The title comes from the fact that, in the north of Santa Clara, there is a street called “Salt street," where the Cubans embraked on their journey toward the United States, positioning their boats at eight degrees northwest. After a certain point, the Gulf current would bring them to Florida. Emigration always existed, but my interest is in the stories of these people at the naval base of Guantanamo. It’s said that fourteen thousand Cubans passed through there: doctors, engineers, architects, artists, kids, the elderly, and complete families. I have conducted interviews and listened to many stories. One of these made a big impression on me: this woman told me how she was in the boat, and almost dying. After days of sailing, the American marines arrived, and the captain helped them to enter their boat, gave her a kiss on the forehead, and told her in Spanish: "Welcome to American territory" (Bienvenido en territorio americano.) She told me that Americans in Guantanamo are SOBs, but that in a moment of life and death, this person reached out to her his hand.

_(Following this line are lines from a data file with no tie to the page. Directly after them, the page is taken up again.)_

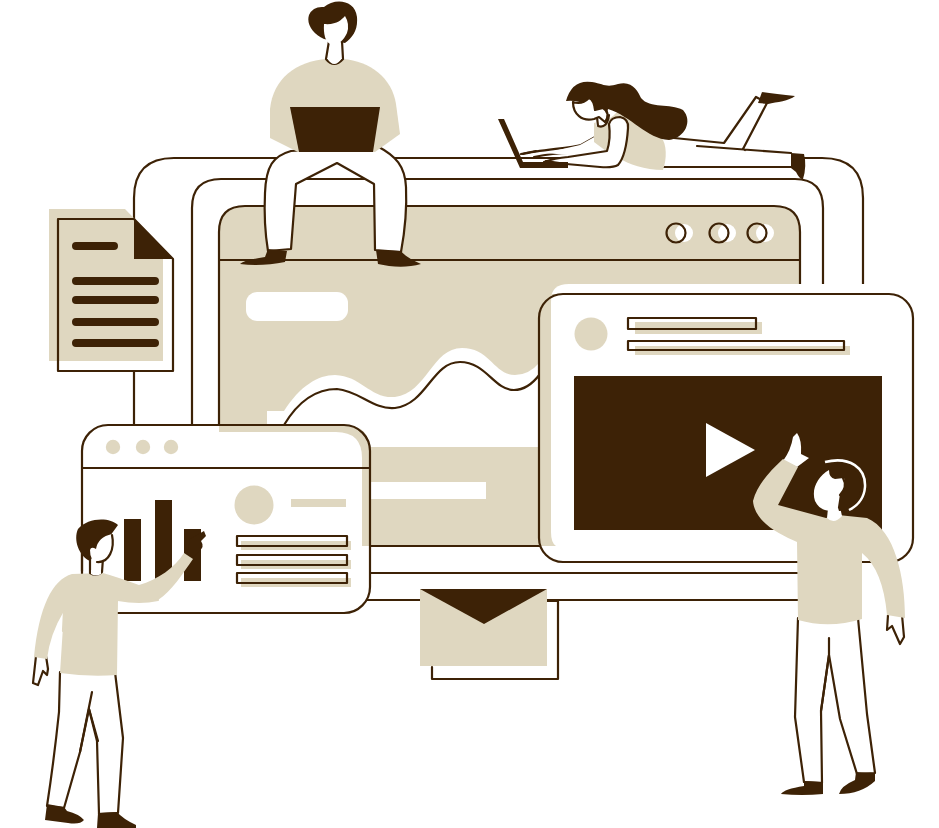
<!DOCTYPE html>
<html lang="en">
<head>
<meta charset="utf-8">
<title>Team working around a screen</title>
<style>
:root { --ink: #3d2206; --sand: #dfd7c0; --paper: #fff; }
html, body { margin: 0; background: var(--paper); overflow: hidden; }
svg { display: block; width: 939px; height: 828px; }
.ink { fill: var(--ink); }
.sand { fill: var(--sand); }
.paper { fill: var(--paper); }
.line { fill: none; stroke: var(--ink); stroke-width: 2.2; stroke-linejoin: round; stroke-linecap: round; }
.outlined { fill: var(--paper); stroke: var(--ink); stroke-width: 2.2; stroke-linejoin: round; }
.rule { fill: none; stroke: var(--ink); stroke-width: 8; stroke-linecap: round; }
</style>
</head>
<body>
<svg viewBox="0 0 939 828" role="img" aria-label="Four people working on and around a large screen with windows, a document and an envelope">
<defs>
  <g id="text-bar">
    <rect class="sand" x="4" y="5" width="110" height="9"/>
    <rect class="line" width="110" height="10"/>
  </g>
  <g id="window-button">
    <circle class="paper" cx="8" cy="0" r="9"/>
    <circle class="line" r="9.5"/>
  </g>
</defs>

<g id="monitor">
  <path class="line" d="M134 425V198Q134 158 174 158H822Q863 158 863 198V284M365 600H800"/>
  <path class="line" d="M192 425V208Q192 179 221 179H795Q823 179 823 208V294M370 573H800"/>
  <path class="sand" d="M219 546V232Q219 206 245 206H774Q800 206 800 232V546Z"/>
  <path class="line" d="M219 425V232Q219 206 245 206H774Q800 206 800 232V284M219 260H800M370 546H540"/>
  <use href="#window-button" x="676" y="233"/>
  <use href="#window-button" x="719" y="233"/>
  <use href="#window-button" x="757" y="233"/>
  <rect class="paper" x="246" y="292" width="102" height="29" rx="11"/>
  <path class="paper" d="M267 411H284C300 386 318 375 335 375C362 376 370 399 395 397C427 393 432 348 462 348C490 348 494 375 515 375Q529 375 540 362V447H267Z"/>
  <path class="line" d="M284 425C299 400 318 389 337 389C360 391 373 410 395 408C427 404 432 362 460 362C486 362 494 390 514 390Q528 390 540 374"/>
  <rect class="paper" x="369" y="482" width="117" height="17"/>
</g>

<g id="document">
  <path class="sand" d="M49 209H125L163 248V361H49Z"/>
  <path class="paper" d="M163 259H173V371H58V361H163Z"/>
  <path class="line" d="M58 219H134L173 259V371H58Z"/>
  <path class="ink" d="M134 219L173 259H134Z"/>
  <path class="rule" d="M76 246H114M76 281H155M76 300H155M76 322H155M76 343H155"/>
</g>

<g id="envelope">
  <path class="line" d="M546 601H558V679H432V667"/>
  <rect class="sand" x="420" y="589" width="127" height="77"/>
  <path class="ink" d="M420 589H547L484 624Z"/>
</g>

<g id="chart-window">
  <rect class="paper" x="82" y="425" width="288" height="188" rx="26"/>
  <path class="sand" d="M219 425H344Q370 425 370 451V546H362V458Q362 432 336 432H219Z"/>
  <rect class="line" x="82" y="425" width="288" height="188" rx="26"/>
  <path class="line" d="M82 468H370"/>
  <g class="sand">
    <circle cx="113" cy="447" r="7.2"/><circle cx="143" cy="447" r="7.2"/><circle cx="171" cy="447" r="7.2"/>
    <circle cx="254" cy="505" r="19.5"/>
    <rect x="291" y="499" width="55" height="8"/>
  </g>
  <g class="ink">
    <rect x="124" y="519" width="17" height="62"/>
    <rect x="155" y="500" width="17" height="80"/>
    <rect x="184" y="529" width="17" height="52"/>
  </g>
  <use href="#text-bar" x="237" y="536"/>
  <use href="#text-bar" x="237" y="555"/>
  <use href="#text-bar" x="237" y="573"/>
</g>

<g id="video-window">
  <path class="paper" d="M551 300Q551 284 569 284H890V550H551Z"/>
  <rect class="paper" x="539" y="294" width="374" height="268" rx="24"/>
  <path class="sand" d="M539 318Q539 294 563 294H552Q551 297 551 304V532Q551 543 556 546H539Z"/>
  <rect class="line" x="539" y="294" width="374" height="268" rx="24"/>
  <circle class="sand" cx="591" cy="334" r="16.5"/>
  <rect class="sand" x="635" y="322" width="127" height="12"/>
  <rect class="line" x="628" y="318" width="128" height="11"/>
  <rect class="sand" x="635" y="346" width="215" height="9"/>
  <rect class="line" x="628" y="341" width="216" height="9"/>
  <rect class="ink" x="574" y="376" width="308" height="154"/>
  <path class="paper" d="M706 423L755 450L706 477Z"/>
</g>

<g id="man-with-laptop">
  <path class="outlined" d="M291 151C273 156 266 166 265 193C264 214 265 233 268 251L291 249L296 184L337 163L374 184L375 250L401 252C406 225 407 209 406 187C405 166 396 156 377 146Z"/>
  <path class="ink" d="M268 249L287 251L285 262C270 265 254 266 240 264Q244 260 265 257Z"/>
  <path class="ink" d="M376 250L401 251Q405 257 421 264C407 268 391 267 378 264Z"/>
  <path class="sand" d="M327 59C296 61 273 79 270 109V138L298 152H375L400 134L396 104C392 78 370 61 343 59Z"/>
  <path class="outlined" d="M329 41L326 59Q334 69 343 59L342 41"/>
  <path class="paper" d="M327 58H342Q334 70 327 58Z"/>
  <path class="ink" d="M324 39C313 34 306 24 309 15Q313 6 324 7C334-2 355-1 357 17C358 30 353 37 345 43Z"/>
  <path class="paper" d="M324 24C337 25 341 20 345 16Q350 24 347 33C343 42 335 47 330 44Q323 40 324 24Z"/>
  <path class="ink" d="M290 107H380L373 152H299Z"/>
</g>

<g id="woman-lying">
  <path class="outlined" d="M724 143L756 97L767 103L743 149"/>
  <path class="ink" d="M762 92Q776 94 795 96C789 101 777 102 768 104L758 103Z"/>
  <path class="paper" d="M657 137L697 138L744 150L791 153V168L657 168Z"/>
  <path class="line" d="M664 137L724 143M697 146L791 153M663 167L791 167M743 149L745 150"/>
  <path class="ink" d="M791 153L804 154Q807 166 803 179Q800 180 796 172L791 168Z"/>
  <path class="line" d="M523 154C539 150 570 148 581 145L597 136M534 157Q553 153 571 153L601 150"/>
  <path class="paper" d="M545 153L580 145L596 136L610 151L580 156Z"/>
  <path class="sand" d="M594 123C600 120 610 121 616 113C632 108 646 120 661 137C667 144 667 159 663 170C645 170 628 164 619 158L606 151L594 142Z"/>
  <path class="paper" d="M595 115L608 112L609 121Q604 130 596 126Z"/>
  <path class="line" d="M597 117L598 126Q607 129 609 115"/>
  <path class="outlined" d="M609 124Q611 117 620 117Q629 119 628 128C627 144 625 157 618 165Q613 168 600 167L544 162Q555 158 568 157L607 151Q611 139 609 124Z"/>
  <path class="ink" d="M566 101Q572 79 592 82C604 84 606 88 618 84C632 80 638 91 641 98C650 109 670 103 683 110C693 121 685 138 669 140C647 139 631 116 608 109L605 123L597 116Q587 99 566 101Z"/>
  <path class="outlined" d="M573 102C573 114 582 122 594 119L599 117L605 122Q611 113 603 108L595 110Q594 100 589 98Q582 105 573 102Z"/>
  <path class="ink" d="M498 119H504L523 162H568V168H520Z"/>
  <path class="line" d="M521 154L536 151M546 161L566 164"/>
</g>

<g id="man-at-chart">
  <path class="outlined" d="M60 672L59 712Q54 760 47 806L64 808L80 752L89 709L97 741L99 814L118 813L123 738L115 672Z"/>
  <path class="line" d="M92 692L80 752M89 709L98 741"/>
  <path class="ink" d="M47 804L64 807L67 811Q79 814 84 820Q80 825 68 823L45 820Z"/>
  <path class="ink" d="M98 813L117 812Q123 819 136 825V828H97Z"/>
  <path class="outlined" d="M36 656L33 683L38 685L43 671L47 675L48 669L46 656"/>
  <path class="ink" d="M187 555L190 539L204 531L206 536L201 541Q205 547 199 551L192 559Z"/>
  <path class="sand" d="M72 574C52 580 39 607 34 657L47 659Q50 634 64 611L60 673Q88 677 117 675L118 600Q140 604 158 600C172 591 183 573 193 559L184 553C175 567 158 580 139 585Q117 577 103 573Z"/>
  <path class="line" d="M64 611L63 631M118 600Q140 604 158 600" style="stroke:var(--sand)"/>
  <path class="outlined" d="M90 556L90 573Q97 577 102 572L103 558"/>
  <path class="paper" d="M91 570H101V574Q96 577 91 574Z"/>
  <path class="line" d="M82 552V571"/>
  <path class="ink" d="M90 561C79 556 73 540 78 529C88 517 110 517 118 525L110 536Q99 541 98 549Z"/>
  <path class="paper" d="M90 550Q91 546 96 549Q98 537 112 534C115 549 109 563 97 562Q90 561 90 550Z"/>
  <path class="line" d="M112 535C115 549 109 563 97 562"/>
</g>

<g id="man-at-video">
  <path class="outlined" d="M798 618L795 717L804 782L822 783L821 711L829 655L840 719L857 774L875 773L867 714L858 618Z"/>
  <path class="line" d="M829 638V655L821 711"/>
  <path class="ink" d="M804 781L823 782V794Q802 796 781 794Q784 789 804 786Z"/>
  <path class="ink" d="M856 772L875 773V781Q861 794 839 794Q841 786 855 780Z"/>
  <path class="outlined" d="M888 615L887 630L892 626L900 644L904 637L902 615"/>
  <path class="paper" d="M783 461Q791 450 793 437L797 433Q802 440 801 454L809 458L797 467Z"/>
  <path class="sand" d="M783 459C770 471 757 485 753 501C755 523 780 534 797 542L798 620Q829 629 862 619V553Q883 570 887 615L905 618C905 577 895 530 867 518L838 515L826 518L778 505L798 467Z"/>
  <path class="paper" d="M829 499L827 518Q834 525 842 516L838 498Z"/>
  <path class="ink" d="M828 463C849 457 863 474 860 491C857 507 849 511 839 511L832 488Z"/>
  <path class="paper" d="M829 470C818 476 811 489 815 501C820 512 833 513 838 507L840 494Q847 488 844 478L835 479Q829 478 829 470Z"/>
  <path d="M825 462C850 456 866 468 865 487C864 500 857 506 849 510" fill="none" stroke="var(--paper)" stroke-width="2.5"/>
  <path class="line" d="M840 495Q848 487 843 478"/>
</g>
</svg>
</body>
</html>
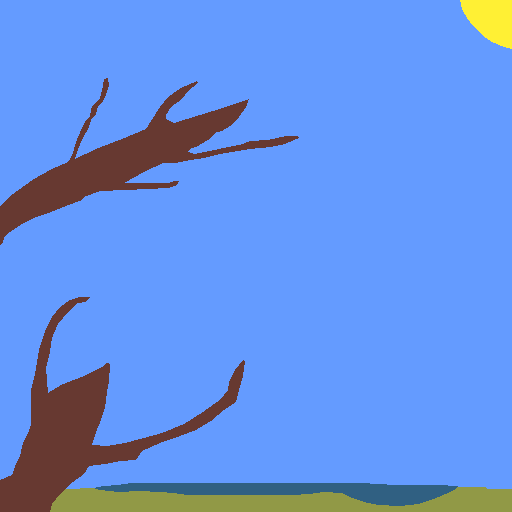
<!DOCTYPE html>
<html lang="en">
<head>
<meta charset="utf-8">
<title>Branches under a blue sky</title>
<style>
:root {
  --sky: #649bff;
  --sun: #fff034;
  --bark: #673931;
  --grass: #919946;
  --pond: #306082;
}
html, body { margin: 0; width: 512px; height: 512px; overflow: hidden; background: var(--sky); }
.scene { display: block; width: 512px; height: 512px; shape-rendering: crispEdges; }
.sky { fill: var(--sky); }
.sun { fill: var(--sun); }
.bark { fill: var(--bark); }
.grass { fill: var(--grass); }
.pond { fill: var(--pond); }
</style>
</head>
<body>
<svg class="scene" viewBox="0 0 512 512" role="img" aria-label="Bare brown branches against a blue sky, with a sun in the corner and a pond on the grass">
  <rect class="sky" width="512" height="512"/>
  <path class="sun" d="M460 0H512V49L504 47L492 42L483 36L474 27L467 18L462 9Z"/>
  <path class="grass" d="M66 489L94 488L300 486L457 487L486 487L487 489L512 489V512H40Z"/>
  <path class="pond" d="M93 488L104 486L118 485L131 483H361L395 485L438 485L458 486L456 489L448 493L434 499L418 504L400 506L378 505L364 502L352 498L342 493L324 492L309 494L292 495H187L174 493L160 492L140 491L118 492L100 490Z"/>
  <g class="bark">
    <path id="upper-branch" d="M0 206L13 194L34 179L52 169L68 162L70 159L73 153L76 142L82 128L86 120L90 116L92 106L100 98L103 86L104 79L108 78L109 85L106 95L102 103L98 106L96 114L91 120L89 127L82 140L78 149L75 159L96 149L122 139L146 129L153 118L160 107L168 97L181 88L197 81L198 83L188 91L182 99L171 107L166 115L166 119L174 123L200 115L226 107L249 99L246 107L239 117L230 126L222 131L217 132L208 140L198 146L190 149L188 152L195 154L219 149L243 144L250 141L268 140L286 136L298 136L299 138L285 144L271 147L250 149L220 154L204 158L190 160L175 163L163 163L144 172L124 183L146 183L168 183L174 181L179 181L177 185L168 188L148 189L125 190L100 191L84 197L82 200L66 206L51 212L36 217L22 224L10 232L4 237L3 243L0 245Z"/>
    <path id="lower-branch" d="M0 480L12 475L16 464L20 456L23 443L29 431L31 424L31 390L35 374L39 350L45 331L52 317L60 307L70 300L79 297L90 297L86 302L78 303L68 312L58 324L52 338L50 352L46 368L48 393L61 385L84 376L102 367L107 363L110 364L109 382L107 392L105 408L101 420L96 432L92 445L107 446L125 443L144 438L162 433L184 424L203 412L221 399L228 390L229 382L235 370L243 360L245 362L243 376L239 390L236 402L224 410L211 421L196 430L180 436L160 443L142 451L136 460L120 461L105 464L89 466L84 474L69 485L60 494L52 504L50 512H0Z"/>
  </g>
</svg>
</body>
</html>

When the Cubans reached the base, the American government told the guards: these Cubans are murderers and criminals and prepared them to treat the foreigners as prisoners, but while days passed, the guards began to understand that they were normal Cuban people. Although some of them were criminals, many of them were regular families. So the story is also about these relationships at the base. At some point the American soldiers even started to illegally help the Cubans, with food and more. The testimonies are very strong, and I always go to them with the utmost respect, because many people lost their relatives. This story reminds me of Schindler’s List: a person kept coming every day, and calling the names of the ones that had been chosen to go to the United States. And the families in Cuba every day tuned into Radio Martí, the Cuban radio that was reading the names of the Cubans arriving to the United States. They were anxiously listening every night. A grandmother told me those were the worst ten days of her life: she waited every night to hear the name of her son, daughter-in-law, and grandsons. Listening to every name, and if she couldn’t hear them, she thought they would be dead. She couldn’t eat or sleep: only listen. All the families in the island met in a few houses to listen, and it was difficult because there was no electricity. They kept batteries in the radio, and it was hard to even understand the names. A thousand grandmothers and a thousand mothers, waiting day after day. This grandma told me Radio Martí is propaganda, it says a lot of lies about Cuba, but every night she listened to it for the names of her family.
We haven't talked much about this part of history in Cuba so far, but we have to, because I think that when you feel a resentment inside, you need to take it out. In Cuba, many people have this resentment held inside for their entire life. When I ask people, I never reach out for a political statement, but rather I look for families that have a need to scream. Because it's a very strong feeling. There are so many of us that disappeared. Thousands of Cubans dead in the Channel of Florida for a war of power, and that is needless. And I understand that the United States is busy with war in many countries, from Iraq to Afghanistan; I am so sorry for Iraq, and I am so sorry for Afghanistan, but I live in Cuba: and I am also so sorry for Cuba. And I am sorry for the Cubans, and for my family and many families, and for this grandma that talked to me about the ghosts that accompany her."